Stored data
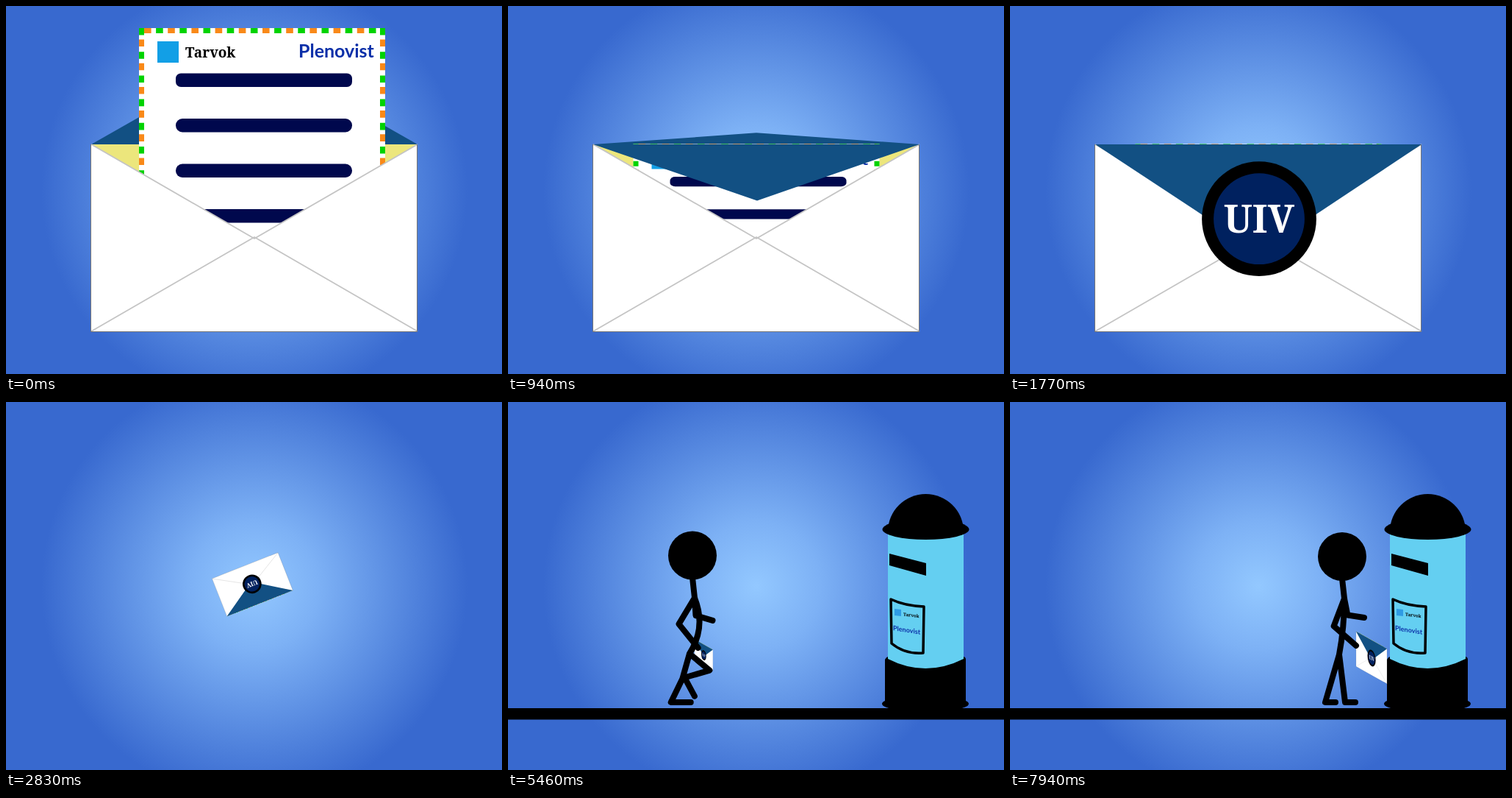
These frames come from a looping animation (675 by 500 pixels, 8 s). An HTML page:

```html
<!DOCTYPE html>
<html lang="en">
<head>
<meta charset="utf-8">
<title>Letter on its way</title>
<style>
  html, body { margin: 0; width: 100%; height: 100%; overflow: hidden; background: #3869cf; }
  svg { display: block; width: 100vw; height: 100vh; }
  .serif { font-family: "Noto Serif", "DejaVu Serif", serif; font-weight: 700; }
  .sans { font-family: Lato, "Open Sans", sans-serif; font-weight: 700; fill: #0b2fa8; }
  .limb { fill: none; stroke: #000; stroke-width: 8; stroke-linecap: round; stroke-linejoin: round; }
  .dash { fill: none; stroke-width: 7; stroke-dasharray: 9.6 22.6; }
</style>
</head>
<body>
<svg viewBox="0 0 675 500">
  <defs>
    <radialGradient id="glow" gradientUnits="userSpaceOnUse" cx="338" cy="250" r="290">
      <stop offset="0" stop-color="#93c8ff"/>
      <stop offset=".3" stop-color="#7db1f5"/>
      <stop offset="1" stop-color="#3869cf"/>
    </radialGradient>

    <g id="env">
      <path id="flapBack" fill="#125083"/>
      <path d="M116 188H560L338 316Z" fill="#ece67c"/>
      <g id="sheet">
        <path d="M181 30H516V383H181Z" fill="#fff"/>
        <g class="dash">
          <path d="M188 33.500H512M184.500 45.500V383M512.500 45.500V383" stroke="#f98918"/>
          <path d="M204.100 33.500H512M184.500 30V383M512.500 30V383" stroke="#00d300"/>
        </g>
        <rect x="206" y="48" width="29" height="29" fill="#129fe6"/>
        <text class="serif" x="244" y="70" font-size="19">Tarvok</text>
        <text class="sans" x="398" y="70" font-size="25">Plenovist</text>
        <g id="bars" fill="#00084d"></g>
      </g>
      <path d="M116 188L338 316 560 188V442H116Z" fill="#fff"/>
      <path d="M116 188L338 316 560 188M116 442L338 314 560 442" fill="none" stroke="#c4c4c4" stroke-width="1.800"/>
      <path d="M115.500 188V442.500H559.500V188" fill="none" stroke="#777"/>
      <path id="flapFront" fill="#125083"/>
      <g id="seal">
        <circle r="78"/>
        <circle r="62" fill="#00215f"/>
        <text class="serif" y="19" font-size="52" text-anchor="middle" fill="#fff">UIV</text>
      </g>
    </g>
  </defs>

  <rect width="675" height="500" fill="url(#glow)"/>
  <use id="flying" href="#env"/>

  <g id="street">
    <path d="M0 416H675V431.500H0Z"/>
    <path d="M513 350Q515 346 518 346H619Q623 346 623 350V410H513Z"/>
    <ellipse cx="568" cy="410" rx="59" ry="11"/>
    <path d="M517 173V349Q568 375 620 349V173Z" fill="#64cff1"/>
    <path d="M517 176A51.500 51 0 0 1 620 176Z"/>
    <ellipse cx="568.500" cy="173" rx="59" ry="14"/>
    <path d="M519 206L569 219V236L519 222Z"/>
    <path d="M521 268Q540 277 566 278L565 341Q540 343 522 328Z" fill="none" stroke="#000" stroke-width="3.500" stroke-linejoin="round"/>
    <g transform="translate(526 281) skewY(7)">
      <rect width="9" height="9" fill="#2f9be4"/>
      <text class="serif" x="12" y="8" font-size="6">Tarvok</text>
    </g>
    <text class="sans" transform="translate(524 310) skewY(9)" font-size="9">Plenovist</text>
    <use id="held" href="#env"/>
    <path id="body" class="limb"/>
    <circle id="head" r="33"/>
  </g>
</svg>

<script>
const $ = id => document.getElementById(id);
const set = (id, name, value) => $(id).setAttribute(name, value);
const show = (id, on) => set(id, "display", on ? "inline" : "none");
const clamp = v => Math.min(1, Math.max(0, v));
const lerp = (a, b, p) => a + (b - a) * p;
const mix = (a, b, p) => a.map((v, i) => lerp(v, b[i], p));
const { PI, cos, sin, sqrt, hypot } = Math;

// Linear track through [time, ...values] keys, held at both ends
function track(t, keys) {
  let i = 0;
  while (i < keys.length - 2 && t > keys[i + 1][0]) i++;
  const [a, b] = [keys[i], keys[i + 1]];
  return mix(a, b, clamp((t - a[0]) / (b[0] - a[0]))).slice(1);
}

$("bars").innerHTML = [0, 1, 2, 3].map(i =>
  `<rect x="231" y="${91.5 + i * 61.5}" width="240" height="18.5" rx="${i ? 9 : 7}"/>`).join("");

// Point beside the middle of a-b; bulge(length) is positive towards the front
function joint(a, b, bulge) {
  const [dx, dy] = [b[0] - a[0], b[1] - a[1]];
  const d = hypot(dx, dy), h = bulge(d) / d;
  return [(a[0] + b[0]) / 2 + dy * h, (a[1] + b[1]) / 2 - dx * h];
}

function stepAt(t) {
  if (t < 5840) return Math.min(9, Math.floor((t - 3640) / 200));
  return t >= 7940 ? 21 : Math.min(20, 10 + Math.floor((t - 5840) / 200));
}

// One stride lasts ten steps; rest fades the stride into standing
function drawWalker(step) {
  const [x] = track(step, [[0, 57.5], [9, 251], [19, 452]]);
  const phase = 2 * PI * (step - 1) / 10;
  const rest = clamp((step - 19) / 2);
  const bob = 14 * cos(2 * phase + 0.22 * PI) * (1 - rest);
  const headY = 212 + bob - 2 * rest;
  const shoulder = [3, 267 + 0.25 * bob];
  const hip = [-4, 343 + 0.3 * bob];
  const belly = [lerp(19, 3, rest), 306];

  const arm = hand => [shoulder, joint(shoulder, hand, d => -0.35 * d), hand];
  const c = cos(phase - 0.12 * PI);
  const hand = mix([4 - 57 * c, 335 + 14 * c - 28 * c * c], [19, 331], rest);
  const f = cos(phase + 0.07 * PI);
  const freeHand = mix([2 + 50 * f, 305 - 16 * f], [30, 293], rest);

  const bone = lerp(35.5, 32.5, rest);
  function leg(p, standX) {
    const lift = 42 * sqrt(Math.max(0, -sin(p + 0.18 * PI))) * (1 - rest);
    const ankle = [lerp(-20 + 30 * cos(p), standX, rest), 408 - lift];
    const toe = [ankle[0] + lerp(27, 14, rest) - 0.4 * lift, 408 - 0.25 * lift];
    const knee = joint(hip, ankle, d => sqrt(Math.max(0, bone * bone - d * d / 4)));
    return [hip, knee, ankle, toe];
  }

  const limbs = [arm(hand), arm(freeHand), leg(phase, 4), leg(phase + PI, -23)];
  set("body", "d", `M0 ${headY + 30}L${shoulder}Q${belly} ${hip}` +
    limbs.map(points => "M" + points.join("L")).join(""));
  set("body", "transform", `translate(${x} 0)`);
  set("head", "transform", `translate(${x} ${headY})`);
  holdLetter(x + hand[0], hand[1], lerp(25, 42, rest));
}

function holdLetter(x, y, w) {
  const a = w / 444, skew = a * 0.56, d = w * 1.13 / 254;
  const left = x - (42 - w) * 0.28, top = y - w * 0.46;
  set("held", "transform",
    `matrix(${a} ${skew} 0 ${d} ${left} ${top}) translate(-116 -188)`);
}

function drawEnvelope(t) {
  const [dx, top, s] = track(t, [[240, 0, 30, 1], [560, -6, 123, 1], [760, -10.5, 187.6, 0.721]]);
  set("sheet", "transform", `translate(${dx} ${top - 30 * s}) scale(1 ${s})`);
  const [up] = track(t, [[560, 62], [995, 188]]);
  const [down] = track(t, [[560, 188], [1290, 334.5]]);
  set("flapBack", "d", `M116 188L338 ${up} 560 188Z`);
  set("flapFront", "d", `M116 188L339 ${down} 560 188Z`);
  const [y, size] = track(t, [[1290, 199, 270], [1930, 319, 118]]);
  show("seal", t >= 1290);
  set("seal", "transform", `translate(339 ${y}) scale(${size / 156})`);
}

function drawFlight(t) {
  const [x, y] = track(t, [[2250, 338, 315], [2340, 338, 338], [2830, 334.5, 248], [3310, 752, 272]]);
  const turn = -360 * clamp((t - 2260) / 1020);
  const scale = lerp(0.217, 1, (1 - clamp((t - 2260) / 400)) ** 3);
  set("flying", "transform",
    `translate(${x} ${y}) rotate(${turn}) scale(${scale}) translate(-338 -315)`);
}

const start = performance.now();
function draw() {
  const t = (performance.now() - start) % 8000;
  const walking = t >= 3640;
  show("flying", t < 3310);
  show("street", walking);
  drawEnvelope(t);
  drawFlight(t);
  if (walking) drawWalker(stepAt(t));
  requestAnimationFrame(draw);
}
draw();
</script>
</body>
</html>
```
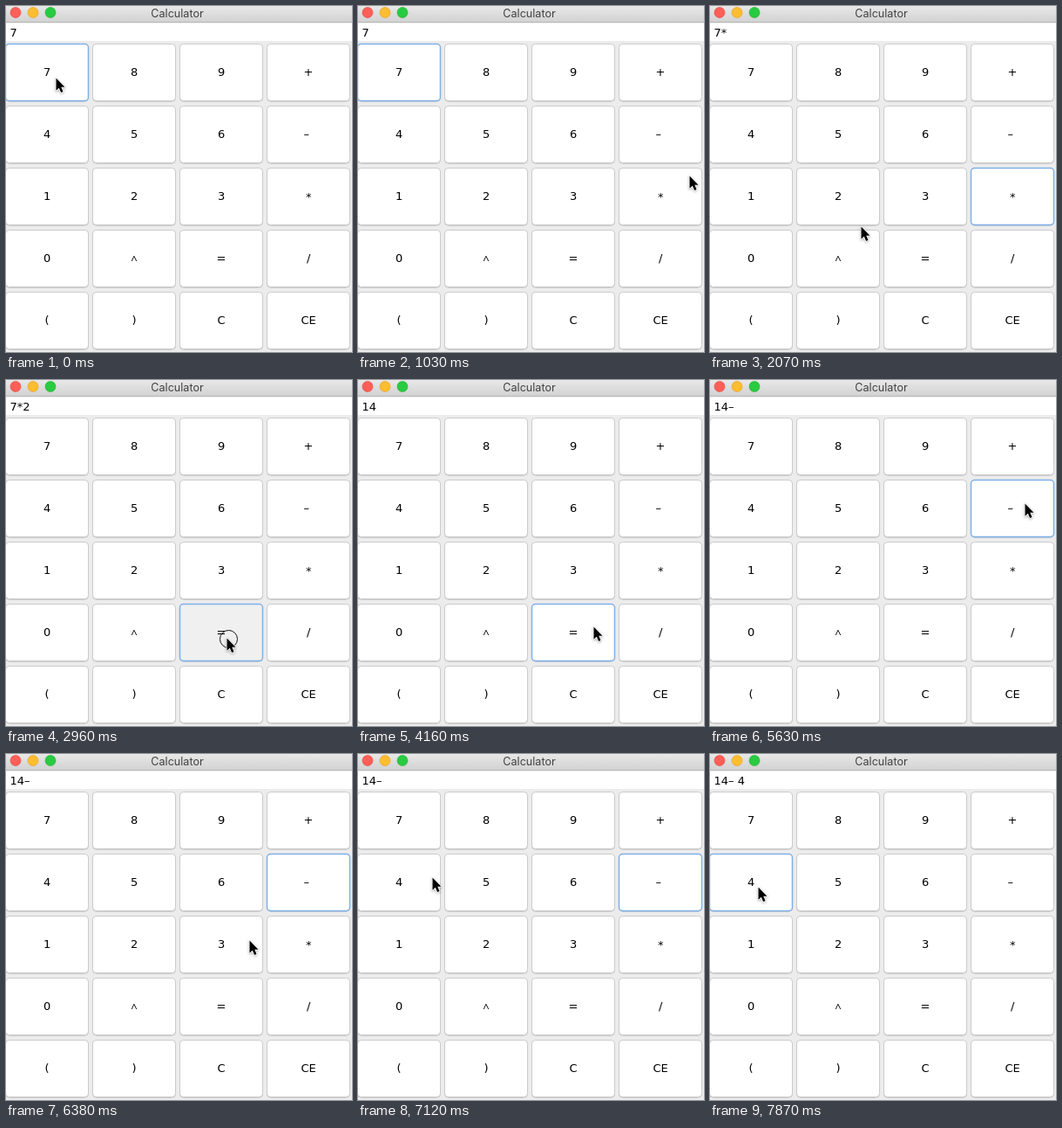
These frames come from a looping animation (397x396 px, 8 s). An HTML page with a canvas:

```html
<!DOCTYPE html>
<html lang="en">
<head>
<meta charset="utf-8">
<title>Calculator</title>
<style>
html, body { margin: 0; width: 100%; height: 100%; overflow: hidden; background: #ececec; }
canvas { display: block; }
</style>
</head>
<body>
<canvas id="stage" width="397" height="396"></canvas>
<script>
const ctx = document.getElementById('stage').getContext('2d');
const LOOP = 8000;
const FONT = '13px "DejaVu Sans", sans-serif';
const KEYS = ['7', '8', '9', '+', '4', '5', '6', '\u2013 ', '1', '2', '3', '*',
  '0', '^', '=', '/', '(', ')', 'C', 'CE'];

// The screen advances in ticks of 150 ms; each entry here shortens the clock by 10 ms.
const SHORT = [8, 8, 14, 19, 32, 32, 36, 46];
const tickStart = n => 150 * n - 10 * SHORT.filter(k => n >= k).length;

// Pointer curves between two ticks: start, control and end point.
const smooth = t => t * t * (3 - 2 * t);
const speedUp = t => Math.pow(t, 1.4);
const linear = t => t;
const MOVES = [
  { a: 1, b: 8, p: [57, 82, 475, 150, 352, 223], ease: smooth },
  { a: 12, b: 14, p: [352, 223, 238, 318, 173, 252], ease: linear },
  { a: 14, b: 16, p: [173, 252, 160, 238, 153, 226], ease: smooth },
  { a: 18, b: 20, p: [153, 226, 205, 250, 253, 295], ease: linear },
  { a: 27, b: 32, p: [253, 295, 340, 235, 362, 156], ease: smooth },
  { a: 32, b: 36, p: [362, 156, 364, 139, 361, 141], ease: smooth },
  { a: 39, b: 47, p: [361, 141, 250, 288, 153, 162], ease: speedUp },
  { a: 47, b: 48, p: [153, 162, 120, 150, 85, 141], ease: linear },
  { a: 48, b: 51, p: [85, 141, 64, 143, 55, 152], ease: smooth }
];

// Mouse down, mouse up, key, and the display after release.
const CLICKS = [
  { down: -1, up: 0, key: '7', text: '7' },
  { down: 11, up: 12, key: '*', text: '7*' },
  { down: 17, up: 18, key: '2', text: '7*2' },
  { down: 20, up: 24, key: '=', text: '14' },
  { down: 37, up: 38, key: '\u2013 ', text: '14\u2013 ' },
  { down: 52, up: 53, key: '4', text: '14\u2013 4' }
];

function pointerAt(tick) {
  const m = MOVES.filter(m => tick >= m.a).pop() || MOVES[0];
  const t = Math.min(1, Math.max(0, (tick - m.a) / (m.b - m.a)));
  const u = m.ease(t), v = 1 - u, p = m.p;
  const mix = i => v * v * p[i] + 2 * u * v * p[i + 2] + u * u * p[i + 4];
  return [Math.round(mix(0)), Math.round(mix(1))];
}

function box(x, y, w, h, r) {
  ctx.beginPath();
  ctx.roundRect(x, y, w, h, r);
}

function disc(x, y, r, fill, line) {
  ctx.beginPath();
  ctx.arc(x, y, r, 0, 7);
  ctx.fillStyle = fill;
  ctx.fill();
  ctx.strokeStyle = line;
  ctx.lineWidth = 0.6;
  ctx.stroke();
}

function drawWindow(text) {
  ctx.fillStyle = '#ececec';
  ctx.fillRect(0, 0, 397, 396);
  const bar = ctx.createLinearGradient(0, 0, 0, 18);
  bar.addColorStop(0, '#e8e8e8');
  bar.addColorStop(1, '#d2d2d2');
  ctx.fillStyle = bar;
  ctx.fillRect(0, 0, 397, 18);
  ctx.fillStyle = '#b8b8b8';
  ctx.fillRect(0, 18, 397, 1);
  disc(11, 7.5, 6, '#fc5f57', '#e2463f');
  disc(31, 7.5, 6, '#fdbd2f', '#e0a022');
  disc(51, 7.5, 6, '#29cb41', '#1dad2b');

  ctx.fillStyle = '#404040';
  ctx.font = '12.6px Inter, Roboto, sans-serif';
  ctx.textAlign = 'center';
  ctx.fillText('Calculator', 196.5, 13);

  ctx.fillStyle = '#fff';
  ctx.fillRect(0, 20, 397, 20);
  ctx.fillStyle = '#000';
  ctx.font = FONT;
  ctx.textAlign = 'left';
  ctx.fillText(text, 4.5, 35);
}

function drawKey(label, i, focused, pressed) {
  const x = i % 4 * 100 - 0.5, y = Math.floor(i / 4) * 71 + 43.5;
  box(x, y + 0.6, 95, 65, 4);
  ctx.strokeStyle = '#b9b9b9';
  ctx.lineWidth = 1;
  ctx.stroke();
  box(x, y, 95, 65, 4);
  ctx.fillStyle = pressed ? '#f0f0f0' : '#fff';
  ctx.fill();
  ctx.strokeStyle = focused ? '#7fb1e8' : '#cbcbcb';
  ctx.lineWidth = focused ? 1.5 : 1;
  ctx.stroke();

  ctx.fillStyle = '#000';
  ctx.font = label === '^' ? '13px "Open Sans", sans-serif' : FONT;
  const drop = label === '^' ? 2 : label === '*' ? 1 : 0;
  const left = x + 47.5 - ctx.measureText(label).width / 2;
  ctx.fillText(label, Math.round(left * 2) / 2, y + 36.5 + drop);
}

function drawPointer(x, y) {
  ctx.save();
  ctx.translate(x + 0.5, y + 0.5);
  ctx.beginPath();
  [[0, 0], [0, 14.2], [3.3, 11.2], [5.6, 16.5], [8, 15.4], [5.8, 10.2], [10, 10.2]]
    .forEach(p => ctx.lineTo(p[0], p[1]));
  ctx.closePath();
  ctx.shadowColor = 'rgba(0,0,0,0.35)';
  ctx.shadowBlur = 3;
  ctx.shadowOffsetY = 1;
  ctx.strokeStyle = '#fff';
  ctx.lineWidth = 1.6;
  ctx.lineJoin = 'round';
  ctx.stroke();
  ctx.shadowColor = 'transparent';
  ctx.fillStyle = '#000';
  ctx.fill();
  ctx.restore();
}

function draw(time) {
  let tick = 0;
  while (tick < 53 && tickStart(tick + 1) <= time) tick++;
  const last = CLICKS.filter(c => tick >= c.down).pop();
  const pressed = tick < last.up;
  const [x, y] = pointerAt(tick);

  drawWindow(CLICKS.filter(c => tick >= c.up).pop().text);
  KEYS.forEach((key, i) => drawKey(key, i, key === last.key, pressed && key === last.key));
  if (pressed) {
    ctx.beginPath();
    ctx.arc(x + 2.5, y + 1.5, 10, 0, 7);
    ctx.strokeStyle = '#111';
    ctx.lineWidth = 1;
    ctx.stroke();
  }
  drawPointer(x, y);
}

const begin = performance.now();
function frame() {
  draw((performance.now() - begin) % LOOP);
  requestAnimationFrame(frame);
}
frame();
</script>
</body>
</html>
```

- _TASK ITEM_: Lines holding the word "drawFlight" in the records above: how many are there? Answer with the number only.

- _WRITTEN RESPONSE_: 2